Not Just an American Holiday | Thanksgiving Traditions in Mexico
Thanksgiving customs in Mexico have some similarities to the American Thanksgiving, but there are many local traditions as well.
Although Thanksgiving is traditionally regarded as an American holiday, this festive occasion is becoming increasingly popular in Mexico. This is partly due to the influence of the roughly 1 million American residents who have emigrated from the U.S. to Mexico. And it’s also inspired by the many native Mexicans who have returned home after spending time in the U.S.
But while Mexican Thanksgiving traditions are similar to those of America, there are some specific details that are unique to Mexico.
The Season Is Ideal for Celebration
Just like in America, Mexican Thanksgiving celebrations are traditionally themed to reflect the harvest season. Common decorations include fall leaves, pumpkins, assorted fruits, regional flowers, and autumn-inspired color schemes.
The Thanksgiving holiday also arrives just days after Revolution Day (Dia de la Revolucion), an important Mexican holiday that commemorates a 10-year revolution waged against dictator José de la Cruz Porfirio Diaz Mori.
Revolution Day is typically celebrated the first Monday after November 20th, with food, parades, and fireworks. This festive atmosphere carries into the Thanksgiving holiday.
A Religious Holiday
In Mexico, Thanksgiving is a religious holiday. It is seen by the Mexican people as a time to give thanks to God for all of the blessings they have been granted throughout the year.
Before the meal begins, it’s common for each guest to deliver a short prayer of gratitude. While the religious aspect of the holiday is still present in many American households, it’s especially prevalent in Mexico, since more than 82% of the Mexican population identifies as Roman Catholic (as of the 2010 census).
The Mexican Thanksgiving meal is rich in foods that are typically found in the area.

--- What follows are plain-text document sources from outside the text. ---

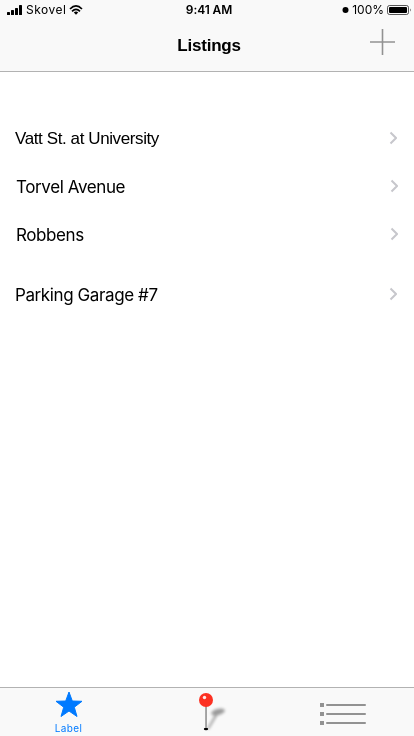
<!DOCTYPE html>
<html lang="en">
<head>
<meta charset="utf-8">
<title>Listings</title>
<style>
:root {
  --bar: #f9f9f9;
  --page: #fff;
  --rule: #b2b2b2;
  --ink: #000;
  --accent: #007aff;
  --chevron: #c7c7cc;
  --icon: #929292;
  --pin: #fc3122;
}
* { box-sizing: border-box; margin: 0; padding: 0; }
html, body { width: 414px; height: 736px; overflow: hidden; }
body {
  display: flex;
  flex-direction: column;
  background: var(--page);
  color: var(--ink);
  font-family: Inter, "Liberation Sans", sans-serif;
}
svg { display: block; flex: none; }
a { color: inherit; text-decoration: none; }

.top { height: 72px; flex: none; background: var(--bar); border-bottom: 1px solid var(--rule); }
.status {
  display: grid;
  grid-template-columns: 1fr 60px 1fr;
  align-items: center;
  height: 20px;
  padding: 0 3px 0 7px;
  font-size: 12px;
  line-height: 20px;
}
.carrier, .power { display: flex; align-items: center; }
.carrier { gap: 4px; letter-spacing: .5px; }
.carrier .wifi { margin-left: -1px; }
.time { font-weight: 600; text-align: center; white-space: nowrap; letter-spacing: -.1px; }
.power { justify-content: flex-end; gap: 3px; }
.nav {
  display: grid;
  grid-template-columns: 1fr auto 1fr;
  align-items: center;
  height: 51px;
  padding: 0 19px 0 23px;
}
.nav h1 {
  grid-column: 2;
  font: 700 17px/22px "Liberation Sans", Arial, sans-serif;
  letter-spacing: -.2px;
}
.nav .add { justify-self: end; margin-top: -8px; }

.listings { flex: 1; padding-top: 42px; list-style: none; }
.listings a {
  display: flex;
  align-items: center;
  justify-content: space-between;
  height: 48px;
  padding: 0 16px;
  font-size: 17px;
  line-height: 22px;
  letter-spacing: -.4px;
}
.listings span { padding-top: 2px; }
.listings .first { padding: 0 17px 0 15px; font-family: "Liberation Sans", Arial, sans-serif; }
.listings .garage { margin-top: 12px; padding: 0 17px 0 15px; }

.tabs {
  display: grid;
  grid-template-columns: repeat(3, 1fr);
  height: 49px;
  flex: none;
  background: var(--bar);
  border-top: 1px solid var(--rule);
}
.tab { display: flex; flex-direction: column; align-items: center; }
.tab.favorites { padding: 3px 1px 0 0; color: var(--accent); font-size: 10px; line-height: 12px; letter-spacing: .4px; }
.tab.favorites span { margin-top: 4px; }
.tab.map { padding: 2px 0 0 12px; }
.tab.list { padding: 14px 4px 0 0; }
</style>
</head>
<body>
<header class="top">
  <div class="status">
    <div class="carrier">
      <svg width="15" height="10" aria-label="Signal">
        <rect y="7" width="3" height="3" rx=".6"/>
        <rect x="4" y="5" width="3" height="5" rx=".6"/>
        <rect x="8" y="3" width="3" height="7" rx=".6"/>
        <rect x="12" y="0" width="3" height="10" rx=".6"/>
      </svg>
      <span>Skovel</span>
      <svg class="wifi" width="14" height="10" fill="none" stroke="#000" stroke-width="1.7" aria-label="Wi-Fi">
        <path d="M1 4Q7-2 13 4M3 6.400Q7 2.500 11 6.400"/>
        <path d="M4.800 7.400Q7 5.500 9.200 7.400L7 9.800Z" fill="#000" stroke="none"/>
      </svg>
    </div>
    <div class="time">9:41 AM</div>
    <div class="power">
      <svg width="7" height="10"><circle cx="3.500" cy="5" r="3"/></svg>
      <span>100%</span>
      <svg width="24" height="10" aria-label="Battery">
        <rect x=".5" y=".5" width="21" height="9" rx="2" fill="none" stroke="#000" stroke-opacity=".65"/>
        <rect x="2" y="2" width="18" height="6" rx="1"/>
        <path d="M23 3.500Q24.500 5 23 6.500Z" fill="#555"/>
      </svg>
    </div>
  </div>
  <nav class="nav">
    <h1>Listings</h1>
    <a class="add" href="#" aria-label="Add listing">
      <svg width="25" height="26" stroke="var(--icon)" stroke-width="1.6"><path d="M0 13H25M12.500 0V26"/></svg>
    </a>
  </nav>
</header>

<svg width="0" height="0" style="position:absolute" aria-hidden="true">
  <defs>
    <path id="chevron" d="M1.500 1.500L7 7L1.500 12.500" fill="none" stroke="var(--chevron)" stroke-width="2"/>
  </defs>
</svg>

<ul class="listings">
  <li><a class="first" href="#"><span>Vatt St. at University</span><svg width="8" height="14"><use href="#chevron"/></svg></a></li>
  <li><a href="#"><span>Torvel Avenue</span><svg width="8" height="14"><use href="#chevron"/></svg></a></li>
  <li><a href="#"><span>Robbens</span><svg width="8" height="14"><use href="#chevron"/></svg></a></li>
  <li><a class="garage" href="#"><span>Parking Garage #7</span><svg width="8" height="14"><use href="#chevron"/></svg></a></li>
</ul>

<nav class="tabs">
  <a class="tab favorites" href="#">
    <svg width="28" height="27" fill="currentColor" stroke="currentColor" stroke-linejoin="round" aria-hidden="true">
      <polygon points="14,1 17.300,10 27,10.300 19.300,16.200 22,25.500 14,20 6,25.500 8.700,16.200 1,10.300 10.700,10"/>
    </svg>
    <span>Label</span>
  </a>
  <a class="tab map" href="#" aria-label="Map">
    <svg width="32" height="44">
      <defs>
        <filter id="soften" x="-50%" y="-50%" width="200%" height="200%"><feGaussianBlur stdDeviation="1.800"/></filter>
        <linearGradient id="needle"><stop stop-color="#777"/><stop offset=".5" stop-color="#ddd"/><stop offset="1" stop-color="#666"/></linearGradient>
      </defs>
      <g filter="url(#soften)" opacity=".38">
        <path d="M10 39L19 23L21 24L12 39Z"/>
        <ellipse cx="21" cy="22" rx="7" ry="3" transform="rotate(-14 21 22)"/>
      </g>
      <ellipse cx="9" cy="39" rx="2.200" ry="1.200"/>
      <rect x="8" y="13" width="2" height="25" fill="url(#needle)"/>
      <circle cx="9" cy="10" r="7" fill="var(--pin)"/>
      <circle cx="7.500" cy="7.500" r="1.700" fill="#fff" fill-opacity=".9"/>
    </svg>
  </a>
  <a class="tab list" href="#" aria-label="List">
    <svg width="46" height="24" fill="var(--icon)">
      <defs>
        <g id="entry"><rect width="4" height="4"/><rect x="6" y="1" width="40" height="2" rx="1"/></g>
      </defs>
      <use href="#entry" y="1"/>
      <use href="#entry" y="10"/>
      <use href="#entry" y="19"/>
    </svg>
  </a>
</nav>
</body>
</html>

There are some similarities to the American Thanksgiving fare but with a colorful, spicy Mexican flair.
While many families do eat the traditional Thanksgiving turkey, others will instead opt for a traditional dish like marinated roast pork. If there is turkey on the table, you may find that it is prepared in a green mole or with spicy chipotle peppers. Turkey enchiladas are also popular in some regions.
Other foods commonly found at a Mexican Thanksgiving feast include chorizo pumpkin soup and candied pumpkin. Instead of cranberry sauce, you may find cranberry salsa with cilantro and chiles. Cranberries are sometimes hard to locate, though, so the local kumquat may be substituted.
If you find yourself fortunate enough to be in Mexico during the Thanksgiving holiday, make sure to take advantage of the festivities and immerse yourself in the rich traditions that feel both familiar and brand new at the same time. ¡Feliz Día de Acción de Gracias!